Unfortunately, Marist did not ask how much this mad money amounts to. Presumably we’re not talking about thousands. Are we? Squared Away readers, where do you put your mad money, if you have any?Learn More
We human beings are close evolutionary cousins of the apes, closest of all to the chimpanzee and the bonobo. But economist Paul Seabright explains in his new book, “The War of the Sexes,” that male-female relationships differ from ape relationships. Squared Away asked Seabright to explain how evolution shapes financial negotiations between marriage or other partners. It all comes down to competition and cooperation, he says.
Q: Human behavior is determined by evolution?
Seabright: Yes. When Charles Darwin wrote “Origin of Species,” he was very, very cautious about saying too much about human behavior, because it was such a big thing to get people to swallow [that] we’d descended from animals. To talk about how human behavior was physically shaped, he didn’t do that until he wrote “The Descent of Man.” My book takes up the question of how much relations between men and women in modern society are shaped by our great ape inheritance.
Q: What is our evolutionary connection to the chimpanzee?

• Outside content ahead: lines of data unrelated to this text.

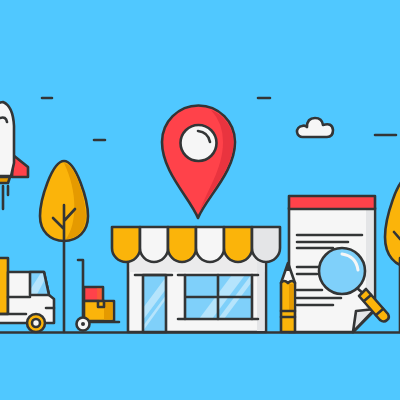
<!DOCTYPE html>
<html lang="en">
<head>
<meta charset="utf-8">
<title>Local shop illustration</title>
<style>
:root{--sky:#50c8ff;--ink:#333536;--paper:#f6f6f6;--shade:#e4e5e7;--yellow:#fbb40a;--amber:#e59a00;--red:#ff424a;--glass:#7fd0fa;--shine:#b5e4fc}
html,body{margin:0;height:100%;overflow:hidden;background:var(--sky)}
svg{display:block;width:400px;height:400px}
.line{fill:none;stroke:var(--ink);stroke-width:2.6;stroke-linecap:round;stroke-linejoin:round}
.shape{stroke:var(--ink);stroke-width:2.6;stroke-linecap:round;stroke-linejoin:round}
.sky{fill:var(--sky)}.paper{fill:var(--paper)}.shade{fill:var(--shade)}.yellow{fill:var(--yellow)}.amber{fill:var(--amber)}.red{fill:var(--red)}.glass{fill:var(--glass)}.shine{fill:var(--shine)}.ink{fill:var(--ink)}
</style>
</head>
<body>
<svg viewBox="0 0 400 400" role="img" aria-label="Shop with a map pin, delivery truck, trees, a document and a rocket">
<defs>
<clipPath id="door-pane"><rect x="143" y="275" width="23" height="57"/></clipPath>
<clipPath id="shop-pane"><rect x="185" y="275" width="67" height="44"/></clipPath>
<clipPath id="cab-pane"><path d="M30 272H44L49 295H30Z"/></clipPath>
<path id="stripe" d="M0 227H28V248A14 14 0 0 1 0 248Z"/>
</defs>
<rect class="sky" width="400" height="400"/>

<g id="sky-dashes" class="line">
<path d="M42 98H52M94 140H105M258 98H270M375 135H396"/>
</g>

<path id="cloud" class="shape paper" d="M303 137A5.500 5.500 0 0 1 302 126Q305 125 307 127Q307 118 315 118Q322 118 323 125Q332 122 333 130Q333 137 327 137Z"/>

<g id="rocket">
<path class="shape red" d="M13 155L28 167V177H12Z"/>
<path class="shape paper" d="M-8 176V120Q-6 102 3 102Q13 106 14 126V163L11 176Z"/>
<path class="line" d="M0 118Q6 116 7 122"/>
<path class="shape amber" d="M-2 177H10L8 183H-2Z"/>
<path class="line" d="M3 186V209M8 186V195"/>
</g>

<g id="left-tree">
<path class="shape yellow" d="M64 161C52 161 40 200 40 216C40 231 50 241 64 241S88 231 88 216C88 200 76 161 64 161Z"/>
<path d="M64 163C76 164 86 201 86 216C86 230 77 239 66 239C77 224 78 192 64 163Z" class="amber"/>
<path class="line" d="M64 205V332M64 229L53 218M64 221L75 209"/>
</g>

<g id="right-tree">
<path class="shape yellow" d="M410 176C397 176 385 220 385 237C385 255 395 267 410 267Z"/>
<path class="line" d="M400 239L394 232M400 258V332"/>
</g>

<g id="truck">
<rect class="shape yellow" x="-6" y="258" width="14" height="64"/>
<path class="shape paper" d="M8 272H44L49 295L54 299V323H-6V314H8Z"/>
<path class="glass" d="M30 272H44L49 295H30Z"/>
<path class="shine" clip-path="url(#cab-pane)" d="M28 293L44 268H51L35 298H28Z"/>
<path class="line" d="M30 272H44L49 295H30ZM8 297H30M-6 314H26M46 308H54"/>
<circle class="shape yellow" cx="36" cy="323" r="9"/>
<circle class="shape paper" cx="36" cy="323" r="4"/>
</g>

<g id="hand-truck">
<rect class="shape red" x="84" y="287" width="19" height="14"/>
<path class="amber" d="M97 288H102V300H97Z" opacity=".25"/>
<rect class="shape yellow" x="84" y="301" width="30" height="20"/>
<rect class="amber" x="104" y="302.500" width="8.500" height="17"/>
<path class="line" d="M98 301V307H104V301M78 260H83V320M83 322H119"/>
<circle class="shape paper" cx="83" cy="324" r="6.500"/>
<circle class="ink" cx="83" cy="324" r="2"/>
</g>

<g id="shop">
<rect class="shape paper" x="128" y="240" width="138" height="92"/>
<path class="shade" d="M129.500 250H264.500V272H129.500Z" opacity=".6"/>
<path class="shade" d="M257 262H264.500V331H257Z"/>
<g id="door">
<rect class="glass" x="143" y="275" width="23" height="57"/>
<path class="shine" clip-path="url(#door-pane)" d="M143 308L166 277V289L143 320ZM143 326L166 295V299L143 331Z"/>
<rect class="line" x="143" y="275" width="23" height="57"/>
</g>
<g id="window">
<rect class="glass" x="185" y="275" width="67" height="44"/>
<path class="shine" clip-path="url(#shop-pane)" d="M199 319L232 275H245L212 319ZM218 319L251 275H257L224 319Z"/>
<path class="line" d="M185 275V319M252 275V319M218 275V319M185 297H252"/>
</g>
<path class="line" d="M135 275H172M178 275H258M178 319H258"/>
<g id="awning" class="shape">
<use href="#stripe" class="yellow" x="112"/>
<use href="#stripe" class="paper" x="140"/>
<use href="#stripe" class="yellow" x="168"/>
<use href="#stripe" class="paper" x="196"/>
<use href="#stripe" class="yellow" x="224"/>
<use href="#stripe" class="shade" x="252"/>
</g>
</g>

<g id="map-pin">
<path class="shape red" d="M198 218C190 198 162 172 162 142A36.500 36.500 0 0 1 235 142C235 172 206 198 198 218Z"/>
<path d="M211 110A35 35 0 0 1 233.500 142C233.500 170 208 193 199 213C207 190 223 169 223 142Q223 123 211 110Z" fill="#e9343f"/>
<circle class="shape paper" cx="198.500" cy="143" r="18"/>
<path class="line" d="M198 131Q208 132 210 142"/>
</g>

<g id="document">
<path class="shape paper" d="M289 208H375V310L353 332H289Z"/>
<path class="shade" d="M366 210H373.500V309L366 316Z"/>
<rect class="shape red" x="289" y="196" width="86" height="13"/>
<path class="shape shade" d="M353 332L356 311L375 309Z"/>
<path class="line" d="M297 235H362M297 242H348M297 248H333M297 267H319M297 274H317M297 290H322M297 298H341M297 305H333"/>
</g>

<g id="magnifier">
<path class="line" d="M357 288L365 295" stroke-width="4"/>
<path class="shape yellow" d="M359 296L366 289L388 314Q390 318 387 320Q384 323 380 320Z"/>
<path class="line" d="M364 301L371 295M376 315L383 309"/>
<circle class="shape glass" cx="342" cy="271" r="23"/>
<path d="M342 254Q356 256 358 270" fill="none" stroke="#f6f6f6" stroke-width="3" stroke-linecap="round"/>
</g>

<g id="pencil">
<path class="shape paper" d="M281 283L288 263L295 283Z"/>
<path class="ink" d="M285 271L288 262L291 271Z"/>
<path class="shape yellow" d="M281 283Q284 279 288 283Q292 279 295 283V332H281Z"/>
<path class="amber" d="M289 284H293.500V310H289Z"/>
<path class="line" d="M281 311H295M281 317H295"/>
</g>

<path id="ground" class="line" d="M0 332.500H400"/>
</svg>
</body>
</html>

Seabright: The chimpanzee and the bonobo are like our two cousins. We share grandparents with them, a species that no longer exists, and all of us share great grandparents with gorillas. But we [humans] did this funny thing, which is we went into having kids who took much longer to raise. That’s relevant to financial behavior, because we have to look out for the future including the future of our kids, and there’s something especially human about that. Other species look after their kids, of course, but it’s a much bigger deal for us. … Learn More

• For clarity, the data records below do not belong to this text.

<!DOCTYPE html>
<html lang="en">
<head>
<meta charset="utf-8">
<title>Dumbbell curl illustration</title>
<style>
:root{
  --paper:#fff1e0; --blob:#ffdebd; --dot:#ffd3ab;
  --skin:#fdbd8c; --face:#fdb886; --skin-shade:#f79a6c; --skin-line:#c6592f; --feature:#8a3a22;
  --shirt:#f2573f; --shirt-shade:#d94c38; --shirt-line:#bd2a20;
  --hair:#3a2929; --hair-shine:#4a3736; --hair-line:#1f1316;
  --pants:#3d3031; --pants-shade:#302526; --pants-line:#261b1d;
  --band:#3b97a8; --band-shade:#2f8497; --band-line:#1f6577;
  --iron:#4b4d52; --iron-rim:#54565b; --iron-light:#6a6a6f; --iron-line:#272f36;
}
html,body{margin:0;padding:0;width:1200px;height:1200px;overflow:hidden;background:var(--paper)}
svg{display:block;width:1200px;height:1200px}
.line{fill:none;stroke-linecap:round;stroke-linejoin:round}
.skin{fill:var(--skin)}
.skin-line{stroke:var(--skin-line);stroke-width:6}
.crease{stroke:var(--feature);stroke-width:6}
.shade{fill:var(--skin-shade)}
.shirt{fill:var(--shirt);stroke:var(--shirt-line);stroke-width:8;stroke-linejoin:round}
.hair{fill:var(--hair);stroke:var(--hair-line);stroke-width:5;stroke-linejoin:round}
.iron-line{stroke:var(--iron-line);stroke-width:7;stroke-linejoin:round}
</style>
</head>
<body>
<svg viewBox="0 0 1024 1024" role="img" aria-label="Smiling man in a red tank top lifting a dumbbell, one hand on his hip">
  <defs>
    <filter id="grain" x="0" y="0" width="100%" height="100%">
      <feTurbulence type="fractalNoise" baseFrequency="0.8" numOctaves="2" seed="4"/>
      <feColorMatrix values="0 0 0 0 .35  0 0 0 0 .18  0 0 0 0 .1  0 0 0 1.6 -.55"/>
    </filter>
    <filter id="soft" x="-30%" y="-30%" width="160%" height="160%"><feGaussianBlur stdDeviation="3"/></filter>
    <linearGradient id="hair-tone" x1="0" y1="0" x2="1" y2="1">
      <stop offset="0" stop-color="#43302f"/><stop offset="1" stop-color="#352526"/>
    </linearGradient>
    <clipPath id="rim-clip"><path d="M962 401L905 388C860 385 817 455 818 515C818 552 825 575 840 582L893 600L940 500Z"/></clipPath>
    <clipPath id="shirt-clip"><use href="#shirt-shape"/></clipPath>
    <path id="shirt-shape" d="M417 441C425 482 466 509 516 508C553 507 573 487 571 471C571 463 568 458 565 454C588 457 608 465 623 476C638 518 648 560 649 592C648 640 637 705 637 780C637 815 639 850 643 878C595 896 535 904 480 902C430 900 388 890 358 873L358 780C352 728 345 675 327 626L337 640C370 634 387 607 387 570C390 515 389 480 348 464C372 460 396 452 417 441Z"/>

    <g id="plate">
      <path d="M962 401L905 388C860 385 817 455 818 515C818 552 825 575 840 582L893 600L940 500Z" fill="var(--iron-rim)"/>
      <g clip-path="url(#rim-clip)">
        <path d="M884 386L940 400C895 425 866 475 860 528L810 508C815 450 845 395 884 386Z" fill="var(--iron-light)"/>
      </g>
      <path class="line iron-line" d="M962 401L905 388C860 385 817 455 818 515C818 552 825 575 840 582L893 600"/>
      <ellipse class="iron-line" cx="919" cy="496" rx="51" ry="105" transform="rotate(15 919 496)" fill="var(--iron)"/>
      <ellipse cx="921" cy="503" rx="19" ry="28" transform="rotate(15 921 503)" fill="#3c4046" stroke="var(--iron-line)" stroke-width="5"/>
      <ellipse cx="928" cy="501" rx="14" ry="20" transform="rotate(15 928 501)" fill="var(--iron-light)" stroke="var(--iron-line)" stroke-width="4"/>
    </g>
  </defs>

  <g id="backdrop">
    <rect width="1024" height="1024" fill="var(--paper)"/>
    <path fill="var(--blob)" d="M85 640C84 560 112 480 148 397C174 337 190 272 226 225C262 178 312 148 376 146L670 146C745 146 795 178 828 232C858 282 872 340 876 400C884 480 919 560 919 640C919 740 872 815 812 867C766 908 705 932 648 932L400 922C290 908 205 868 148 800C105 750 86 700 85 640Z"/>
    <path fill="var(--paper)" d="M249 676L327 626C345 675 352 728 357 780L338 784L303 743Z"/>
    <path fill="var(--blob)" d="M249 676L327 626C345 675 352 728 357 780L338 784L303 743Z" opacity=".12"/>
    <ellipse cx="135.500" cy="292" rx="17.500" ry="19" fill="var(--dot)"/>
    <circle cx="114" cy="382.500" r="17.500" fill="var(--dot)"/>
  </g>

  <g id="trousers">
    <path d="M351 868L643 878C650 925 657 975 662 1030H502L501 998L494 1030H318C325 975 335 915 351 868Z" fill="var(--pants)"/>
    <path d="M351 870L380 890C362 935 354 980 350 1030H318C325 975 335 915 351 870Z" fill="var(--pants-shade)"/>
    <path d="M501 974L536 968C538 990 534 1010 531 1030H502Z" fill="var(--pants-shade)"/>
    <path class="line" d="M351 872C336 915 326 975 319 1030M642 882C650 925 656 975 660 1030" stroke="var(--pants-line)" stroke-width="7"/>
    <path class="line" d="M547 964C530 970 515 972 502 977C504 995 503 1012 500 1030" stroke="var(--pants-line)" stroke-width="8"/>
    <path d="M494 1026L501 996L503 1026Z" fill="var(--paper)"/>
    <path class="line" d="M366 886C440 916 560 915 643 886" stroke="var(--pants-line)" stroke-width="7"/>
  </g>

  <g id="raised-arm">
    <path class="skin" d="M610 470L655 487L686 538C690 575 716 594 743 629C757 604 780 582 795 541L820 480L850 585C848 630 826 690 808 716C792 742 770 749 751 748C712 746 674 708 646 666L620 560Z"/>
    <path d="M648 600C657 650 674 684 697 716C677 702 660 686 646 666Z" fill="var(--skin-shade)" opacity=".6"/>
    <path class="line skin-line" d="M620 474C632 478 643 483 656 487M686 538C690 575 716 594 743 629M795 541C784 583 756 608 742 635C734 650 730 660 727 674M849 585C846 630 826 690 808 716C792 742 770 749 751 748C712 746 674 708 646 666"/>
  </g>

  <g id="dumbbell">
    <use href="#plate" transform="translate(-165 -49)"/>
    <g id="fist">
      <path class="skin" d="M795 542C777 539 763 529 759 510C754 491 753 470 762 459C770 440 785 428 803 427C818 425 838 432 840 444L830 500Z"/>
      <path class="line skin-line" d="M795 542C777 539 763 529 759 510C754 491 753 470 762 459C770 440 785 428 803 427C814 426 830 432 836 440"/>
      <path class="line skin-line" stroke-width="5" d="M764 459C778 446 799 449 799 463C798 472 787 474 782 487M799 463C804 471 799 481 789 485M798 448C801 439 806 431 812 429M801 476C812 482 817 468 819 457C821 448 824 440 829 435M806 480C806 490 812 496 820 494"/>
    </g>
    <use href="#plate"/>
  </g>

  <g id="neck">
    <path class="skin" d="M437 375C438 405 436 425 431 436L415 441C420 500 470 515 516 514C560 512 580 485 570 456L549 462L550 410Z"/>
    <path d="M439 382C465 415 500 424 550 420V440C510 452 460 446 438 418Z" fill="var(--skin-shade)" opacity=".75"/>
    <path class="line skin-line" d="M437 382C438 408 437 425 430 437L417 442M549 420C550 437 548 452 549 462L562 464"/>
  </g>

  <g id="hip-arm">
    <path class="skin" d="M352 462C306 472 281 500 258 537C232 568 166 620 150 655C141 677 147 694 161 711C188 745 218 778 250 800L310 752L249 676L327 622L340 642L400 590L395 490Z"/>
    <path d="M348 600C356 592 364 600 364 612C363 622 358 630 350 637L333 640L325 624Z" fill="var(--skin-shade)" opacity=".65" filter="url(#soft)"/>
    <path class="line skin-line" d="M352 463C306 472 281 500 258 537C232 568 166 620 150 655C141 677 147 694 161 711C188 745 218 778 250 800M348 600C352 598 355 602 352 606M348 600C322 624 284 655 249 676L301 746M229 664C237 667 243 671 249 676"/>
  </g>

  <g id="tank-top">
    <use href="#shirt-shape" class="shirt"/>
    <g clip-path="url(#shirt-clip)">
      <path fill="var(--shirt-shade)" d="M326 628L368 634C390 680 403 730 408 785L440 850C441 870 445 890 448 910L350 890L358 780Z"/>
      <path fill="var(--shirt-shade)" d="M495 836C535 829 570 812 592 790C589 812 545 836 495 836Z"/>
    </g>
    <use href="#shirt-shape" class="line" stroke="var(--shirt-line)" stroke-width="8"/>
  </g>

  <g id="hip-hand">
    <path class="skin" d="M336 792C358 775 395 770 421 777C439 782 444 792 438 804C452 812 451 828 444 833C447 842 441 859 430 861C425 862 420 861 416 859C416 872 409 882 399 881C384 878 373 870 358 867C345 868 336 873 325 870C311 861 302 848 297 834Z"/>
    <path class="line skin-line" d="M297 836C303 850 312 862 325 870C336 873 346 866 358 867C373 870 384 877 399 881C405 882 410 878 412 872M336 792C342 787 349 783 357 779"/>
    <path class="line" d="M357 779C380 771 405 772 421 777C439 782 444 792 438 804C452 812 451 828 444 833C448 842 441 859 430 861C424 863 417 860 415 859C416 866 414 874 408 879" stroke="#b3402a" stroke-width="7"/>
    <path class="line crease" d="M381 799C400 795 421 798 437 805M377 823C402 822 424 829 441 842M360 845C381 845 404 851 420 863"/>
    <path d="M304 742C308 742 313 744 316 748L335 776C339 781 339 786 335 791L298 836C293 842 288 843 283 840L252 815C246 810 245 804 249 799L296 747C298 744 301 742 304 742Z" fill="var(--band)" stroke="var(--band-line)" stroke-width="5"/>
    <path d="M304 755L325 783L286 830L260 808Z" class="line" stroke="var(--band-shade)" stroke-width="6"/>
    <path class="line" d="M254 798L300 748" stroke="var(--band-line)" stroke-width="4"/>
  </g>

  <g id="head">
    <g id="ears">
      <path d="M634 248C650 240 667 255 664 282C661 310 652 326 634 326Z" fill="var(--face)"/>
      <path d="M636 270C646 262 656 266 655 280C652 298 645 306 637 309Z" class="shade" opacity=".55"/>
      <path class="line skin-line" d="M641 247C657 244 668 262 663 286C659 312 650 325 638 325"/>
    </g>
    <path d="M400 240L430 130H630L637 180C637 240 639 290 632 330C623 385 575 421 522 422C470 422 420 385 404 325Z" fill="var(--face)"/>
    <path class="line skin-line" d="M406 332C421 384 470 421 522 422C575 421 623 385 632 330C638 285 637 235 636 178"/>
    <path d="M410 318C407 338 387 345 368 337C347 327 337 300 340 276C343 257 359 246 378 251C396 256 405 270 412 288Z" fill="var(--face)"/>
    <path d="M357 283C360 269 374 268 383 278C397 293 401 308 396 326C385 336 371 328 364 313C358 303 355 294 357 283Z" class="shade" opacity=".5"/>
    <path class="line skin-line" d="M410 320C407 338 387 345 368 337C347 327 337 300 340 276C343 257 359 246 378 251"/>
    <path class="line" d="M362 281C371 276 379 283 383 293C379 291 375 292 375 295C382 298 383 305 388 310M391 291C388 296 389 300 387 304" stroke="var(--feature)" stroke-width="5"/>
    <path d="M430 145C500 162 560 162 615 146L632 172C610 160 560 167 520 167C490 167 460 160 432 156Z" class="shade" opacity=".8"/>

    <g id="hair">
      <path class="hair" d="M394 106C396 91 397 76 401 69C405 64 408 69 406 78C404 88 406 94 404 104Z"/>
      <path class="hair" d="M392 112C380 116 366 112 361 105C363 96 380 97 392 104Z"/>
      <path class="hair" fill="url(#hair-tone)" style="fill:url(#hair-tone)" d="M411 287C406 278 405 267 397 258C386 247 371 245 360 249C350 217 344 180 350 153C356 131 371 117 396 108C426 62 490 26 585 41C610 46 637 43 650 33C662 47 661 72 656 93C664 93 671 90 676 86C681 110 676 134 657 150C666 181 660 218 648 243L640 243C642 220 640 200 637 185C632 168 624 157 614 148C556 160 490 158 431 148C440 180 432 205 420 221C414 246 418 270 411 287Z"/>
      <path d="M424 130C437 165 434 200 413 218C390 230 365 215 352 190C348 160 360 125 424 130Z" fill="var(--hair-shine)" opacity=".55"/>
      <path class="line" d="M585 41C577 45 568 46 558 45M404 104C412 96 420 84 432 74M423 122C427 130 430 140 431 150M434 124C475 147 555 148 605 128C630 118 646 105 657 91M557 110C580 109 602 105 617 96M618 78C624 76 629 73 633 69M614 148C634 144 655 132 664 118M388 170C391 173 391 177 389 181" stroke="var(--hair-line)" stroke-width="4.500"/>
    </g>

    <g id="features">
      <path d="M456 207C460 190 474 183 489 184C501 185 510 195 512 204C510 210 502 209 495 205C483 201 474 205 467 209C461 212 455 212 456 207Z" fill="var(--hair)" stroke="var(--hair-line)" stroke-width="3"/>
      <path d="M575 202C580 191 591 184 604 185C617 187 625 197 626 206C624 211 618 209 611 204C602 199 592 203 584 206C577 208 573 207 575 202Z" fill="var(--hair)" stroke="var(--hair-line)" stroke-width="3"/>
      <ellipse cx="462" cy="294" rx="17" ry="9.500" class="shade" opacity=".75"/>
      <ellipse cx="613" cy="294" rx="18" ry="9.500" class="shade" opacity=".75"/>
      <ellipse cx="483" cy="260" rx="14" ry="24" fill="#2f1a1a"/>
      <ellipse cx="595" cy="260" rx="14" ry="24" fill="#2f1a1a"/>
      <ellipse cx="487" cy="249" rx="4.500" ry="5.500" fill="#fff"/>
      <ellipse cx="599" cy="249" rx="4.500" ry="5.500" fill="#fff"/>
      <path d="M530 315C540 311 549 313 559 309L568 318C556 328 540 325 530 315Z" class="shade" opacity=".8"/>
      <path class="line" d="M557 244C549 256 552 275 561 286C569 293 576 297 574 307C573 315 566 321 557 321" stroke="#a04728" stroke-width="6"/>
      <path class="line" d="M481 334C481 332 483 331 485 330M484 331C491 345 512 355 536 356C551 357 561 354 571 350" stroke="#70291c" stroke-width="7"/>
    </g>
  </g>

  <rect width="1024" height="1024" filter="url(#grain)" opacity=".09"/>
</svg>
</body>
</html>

New research shows that the share of Americans who sign up to receive their Social Security pensions at age 62 has declined sharply over the past decade.
This trend is expected to continue despite a temporary spike in applications by 62-year-olds during the Great Recession, said Richard Johnson, a senior fellow who conducted this research at the Urban Institute, a Washington think tank. This is a major shift in retirement behavior, and it reflects sweeping cultural changes that range from more flexible employment options for older workers to the baby boomer health and fitness craze.
“Over the past 10 years, we saw the share of people claiming at 62 fall about 10 percent for men and 8 percent for women,” he said. “That’s a pretty big decline in 10 years’ time.”
Sixty-two year olds still constitute the largest single group of new applicants every year, regardless of age. That’s why the significant decline in their application rate is notable. Those who sign up for their Social Security checks when they first become eligible – within days or weeks of their 62nd birthday – are known as “early claimers.” People with physically demanding jobs are more likely to do so, because of health problems or unpleasant and exhausting work. …Learn More
We know that not enough Americans save for retirement. Behavioral finance professor Shlomo Benartzi devised a way to fix it – quite awhile ago, in fact.
To ease the pain of saving money, Benartzi and economist Richard Thaler designed a now-famous program in which employees can commit to increase their 401(k)s savings when they get a raise.
Saving is painful because it requires sacrifice, but committing to save money that one doesn’t yet have synchs with human psychology. In 1998, Benartzi and Thaler tested their theory on blue-collar workers in a Midwestern manufacturing plant, and it worked.
The key to saving, Benartzi said, is “embarrassingly simple but extremely powerful.”
The finding was nothing short of ginormous, though employer adoption has been modest. David Wray, president of the Plan Sponsor Council of America, estimated that about 10 percent of U.S. employees with 401(k) plans at work have automatic savings increases, typically at raise time. It’s much more common among mega-employers, he said.
If you’ve heard about behavioral economics but haven’t had time to learn what it’s really about, this 15-minute TED video in which Benartzi explains is an excellent start.